But MLS remains a fast, athletic league that, combined with travel and summer weather demands, taxes even the fittest of players. Rust is also a factor. Cole, frozen out all year at AS Roma, hasn't played a competitive match since last March, when he started a Serie A match against Chievo.
"[Cole's signing] is a real gamble," said former New England Revolution manager and current ESPN FC analyst Steve Nicol. "And De Jong isn't the quickest around the field. But experience-wise and knowledge-wise, clearly the guy will be streets ahead of most players in MLS, as will Ashley Cole. The key is getting them to actually perform through all the changes, all the travel and all the other things. People always harp on about the travel, but you saw last season what it did to most of the big names that came over. They found it hard to cope with. Arena is getting pedigree. The question is the legs, and keeping them fit."

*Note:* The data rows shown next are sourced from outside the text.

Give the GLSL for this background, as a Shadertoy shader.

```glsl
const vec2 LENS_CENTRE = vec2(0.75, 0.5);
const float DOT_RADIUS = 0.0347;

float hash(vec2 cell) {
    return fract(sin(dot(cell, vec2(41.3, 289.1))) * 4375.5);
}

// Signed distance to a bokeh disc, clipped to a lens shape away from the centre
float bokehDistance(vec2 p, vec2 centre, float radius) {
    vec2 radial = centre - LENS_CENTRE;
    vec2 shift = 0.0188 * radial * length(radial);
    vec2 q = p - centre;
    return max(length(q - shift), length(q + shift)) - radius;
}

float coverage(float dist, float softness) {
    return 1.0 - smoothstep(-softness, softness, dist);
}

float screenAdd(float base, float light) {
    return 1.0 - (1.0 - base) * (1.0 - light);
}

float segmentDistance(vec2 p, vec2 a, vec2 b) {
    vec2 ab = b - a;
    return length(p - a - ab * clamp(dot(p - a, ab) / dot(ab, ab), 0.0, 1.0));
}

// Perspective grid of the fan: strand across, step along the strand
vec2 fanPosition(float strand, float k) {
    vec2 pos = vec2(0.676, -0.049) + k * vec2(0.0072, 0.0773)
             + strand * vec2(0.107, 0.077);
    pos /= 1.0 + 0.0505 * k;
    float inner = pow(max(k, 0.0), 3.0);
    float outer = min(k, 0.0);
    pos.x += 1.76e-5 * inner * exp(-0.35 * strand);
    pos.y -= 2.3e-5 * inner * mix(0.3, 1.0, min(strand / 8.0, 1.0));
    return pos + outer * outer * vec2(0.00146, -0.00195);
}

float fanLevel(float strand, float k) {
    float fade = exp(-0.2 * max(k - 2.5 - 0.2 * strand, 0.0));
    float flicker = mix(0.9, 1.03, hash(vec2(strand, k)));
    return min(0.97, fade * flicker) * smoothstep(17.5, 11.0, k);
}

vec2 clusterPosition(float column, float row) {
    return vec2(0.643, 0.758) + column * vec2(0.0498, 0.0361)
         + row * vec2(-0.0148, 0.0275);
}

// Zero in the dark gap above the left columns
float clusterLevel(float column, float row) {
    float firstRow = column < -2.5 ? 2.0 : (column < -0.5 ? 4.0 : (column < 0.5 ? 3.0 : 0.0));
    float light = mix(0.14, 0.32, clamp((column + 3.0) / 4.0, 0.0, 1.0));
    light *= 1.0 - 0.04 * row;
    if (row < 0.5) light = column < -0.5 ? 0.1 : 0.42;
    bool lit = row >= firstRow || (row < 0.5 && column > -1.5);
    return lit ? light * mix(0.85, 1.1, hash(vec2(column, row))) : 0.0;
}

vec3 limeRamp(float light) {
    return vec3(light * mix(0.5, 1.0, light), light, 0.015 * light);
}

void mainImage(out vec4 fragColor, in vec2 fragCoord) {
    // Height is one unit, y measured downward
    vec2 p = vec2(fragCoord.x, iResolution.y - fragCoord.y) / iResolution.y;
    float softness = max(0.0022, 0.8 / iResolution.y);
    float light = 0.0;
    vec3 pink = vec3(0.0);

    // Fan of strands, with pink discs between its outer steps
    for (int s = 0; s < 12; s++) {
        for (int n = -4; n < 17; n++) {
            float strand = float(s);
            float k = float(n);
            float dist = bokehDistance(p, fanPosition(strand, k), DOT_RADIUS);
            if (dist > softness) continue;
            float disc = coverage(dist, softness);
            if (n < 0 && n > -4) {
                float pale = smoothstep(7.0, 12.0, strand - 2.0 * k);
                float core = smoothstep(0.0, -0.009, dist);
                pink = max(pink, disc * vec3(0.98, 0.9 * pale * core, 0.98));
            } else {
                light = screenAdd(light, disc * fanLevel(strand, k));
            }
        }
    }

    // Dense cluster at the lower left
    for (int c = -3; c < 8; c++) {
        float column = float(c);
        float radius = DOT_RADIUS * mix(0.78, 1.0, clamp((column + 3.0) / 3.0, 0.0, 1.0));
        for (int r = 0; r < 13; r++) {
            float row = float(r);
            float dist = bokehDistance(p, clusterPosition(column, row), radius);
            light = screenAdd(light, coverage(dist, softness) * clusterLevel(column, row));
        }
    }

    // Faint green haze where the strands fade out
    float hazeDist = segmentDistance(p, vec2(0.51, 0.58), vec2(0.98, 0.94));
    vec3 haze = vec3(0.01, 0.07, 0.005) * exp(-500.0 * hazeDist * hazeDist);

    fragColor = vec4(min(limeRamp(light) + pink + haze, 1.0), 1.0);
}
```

The fact that L.A. faded badly down the stretch in 2015, despite the midsummer arrivals of Giovani Dos Santos and Steven Gerrard, also sticks in the memory. The Galaxy was in first place in the Western Conference as late as the first week of October but went 1-4-2 to finish the regular season and slid all the way into fifth place, forcing it into a knockout-round match on the road at Seattle, which it lost 3-2. The defense was a shambles during that span, conceding 17 goals in its last eight league and playoff matches.
The hope is that the additions of Van Damme and Cole will stabilize the backline while De Jong should provide a solid bulwark in midfield. With Magee and Larentowicz on board, as well as the re-signing of forward Alan Gordon, L.A. should also have more depth than it did at the end of last year, which Arena indicated was a big factor in the team's downfall.
"Last year we had a lot of injuries that hurt us," Arena said. "We lost Todd Dunivant the whole year, which forced us to play Robbie Rogers, who was injured, even though he took off three or four weeks; but we still didn't have a replacement at left-back. We were thin at right-back. We had issues in the goal with Jaime Penedo leaving and injuries with Donovan Ricketts and all that.
"In the attack, we basically had no options coming off the bench. Baggio Husidic missed the whole second half of the season, which hurt us. Jose Villarreal missed a lot of the season, which hurt us. Bradford Jamieson, he's still a little young, but we just didn't have a whole lot of replacements for injuries or have somebody come in and change the game for us. This year we have that."
The nature of the acquisitions has led to speculation that this will be Arena's last season in charge of the Galaxy. When asked how many more years he might keep coaching, Arena said he didn't know the answer to that question, though he did add he wouldn't want to be just a GM.
"I would want to do a little bit more," he said. "I'd maybe like to work for U.S. Soccer again one day. Who knows? I don't know. It might be that no one is interested in me doing anything and I just fade away and I go to the beach every day."
That is unlikely, but for now, the pieces for another run at an MLS Cup are in place. The ensuing months will reveal whether Arena still as the golden touch.
Jeff Carlisle covers MLS and the U.S. national team for ESPN FC. Follow him on Twitter @JeffreyCarlisle.